* PROMPT
Could you set down exactly the lines of the data below, starting at the one that holds "0 0 139.6px;" and ending at the one that holds "6.7, PR: 24.07)</h2>", both included, and only those?

* THE DATA
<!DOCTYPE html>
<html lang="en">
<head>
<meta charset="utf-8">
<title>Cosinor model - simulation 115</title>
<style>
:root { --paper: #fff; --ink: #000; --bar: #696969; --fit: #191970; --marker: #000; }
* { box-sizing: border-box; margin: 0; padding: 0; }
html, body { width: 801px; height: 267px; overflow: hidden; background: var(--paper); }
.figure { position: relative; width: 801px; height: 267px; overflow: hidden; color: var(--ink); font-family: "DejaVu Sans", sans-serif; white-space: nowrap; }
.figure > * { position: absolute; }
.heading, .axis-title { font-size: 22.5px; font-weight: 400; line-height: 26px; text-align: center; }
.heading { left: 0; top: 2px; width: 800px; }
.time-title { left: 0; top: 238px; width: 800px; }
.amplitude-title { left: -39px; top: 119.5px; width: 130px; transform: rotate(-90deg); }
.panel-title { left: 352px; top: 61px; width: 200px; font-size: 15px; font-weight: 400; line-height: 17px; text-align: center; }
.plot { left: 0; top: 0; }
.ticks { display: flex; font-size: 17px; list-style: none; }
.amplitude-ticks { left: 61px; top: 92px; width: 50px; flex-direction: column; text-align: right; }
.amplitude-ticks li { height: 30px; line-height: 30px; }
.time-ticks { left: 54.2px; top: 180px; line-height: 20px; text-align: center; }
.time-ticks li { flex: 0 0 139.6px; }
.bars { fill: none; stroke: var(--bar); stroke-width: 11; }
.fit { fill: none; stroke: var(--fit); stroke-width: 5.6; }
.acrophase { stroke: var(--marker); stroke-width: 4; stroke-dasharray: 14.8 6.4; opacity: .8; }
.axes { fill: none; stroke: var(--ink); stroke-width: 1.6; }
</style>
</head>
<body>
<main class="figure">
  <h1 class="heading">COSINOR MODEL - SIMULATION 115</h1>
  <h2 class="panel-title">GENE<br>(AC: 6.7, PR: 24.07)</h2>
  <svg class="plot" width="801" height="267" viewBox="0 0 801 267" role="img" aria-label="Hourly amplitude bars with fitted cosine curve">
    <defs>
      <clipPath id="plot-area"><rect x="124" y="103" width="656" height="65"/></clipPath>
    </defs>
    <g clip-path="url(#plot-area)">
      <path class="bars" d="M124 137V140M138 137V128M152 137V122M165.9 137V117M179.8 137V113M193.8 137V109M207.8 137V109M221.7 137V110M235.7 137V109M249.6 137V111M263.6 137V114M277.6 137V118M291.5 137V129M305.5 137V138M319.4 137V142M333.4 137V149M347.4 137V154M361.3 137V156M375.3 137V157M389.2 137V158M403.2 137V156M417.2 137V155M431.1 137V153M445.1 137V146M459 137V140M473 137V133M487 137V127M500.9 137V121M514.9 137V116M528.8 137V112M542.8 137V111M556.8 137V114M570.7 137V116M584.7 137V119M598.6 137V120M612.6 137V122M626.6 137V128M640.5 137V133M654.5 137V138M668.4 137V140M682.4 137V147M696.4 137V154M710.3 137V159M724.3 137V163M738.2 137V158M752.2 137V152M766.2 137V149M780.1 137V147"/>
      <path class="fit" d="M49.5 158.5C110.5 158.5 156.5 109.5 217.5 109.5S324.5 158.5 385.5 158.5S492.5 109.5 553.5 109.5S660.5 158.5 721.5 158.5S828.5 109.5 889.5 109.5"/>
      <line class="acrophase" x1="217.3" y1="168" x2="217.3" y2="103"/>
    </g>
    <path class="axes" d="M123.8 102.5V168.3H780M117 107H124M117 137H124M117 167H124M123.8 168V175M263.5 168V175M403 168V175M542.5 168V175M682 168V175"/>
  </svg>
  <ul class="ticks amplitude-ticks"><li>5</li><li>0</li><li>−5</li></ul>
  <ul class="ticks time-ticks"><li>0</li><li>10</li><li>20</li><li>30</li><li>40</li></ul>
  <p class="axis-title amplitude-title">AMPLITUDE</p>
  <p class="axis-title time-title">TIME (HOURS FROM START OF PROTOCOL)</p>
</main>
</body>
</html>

* ANSWER SPACE
.time-ticks li { flex: 0 0 139.6px; }
.bars { fill: none; stroke: var(--bar); stroke-width: 11; }
.fit { fill: none; stroke: var(--fit); stroke-width: 5.6; }
.acrophase { stroke: var(--marker); stroke-width: 4; stroke-dasharray: 14.8 6.4; opacity: .8; }
.axes { fill: none; stroke: var(--ink); stroke-width: 1.6; }
</style>
</head>
<body>
<main class="figure">
  <h1 class="heading">COSINOR MODEL - SIMULATION 115</h1>
  <h2 class="panel-title">GENE<br>(AC: 6.7, PR: 24.07)</h2>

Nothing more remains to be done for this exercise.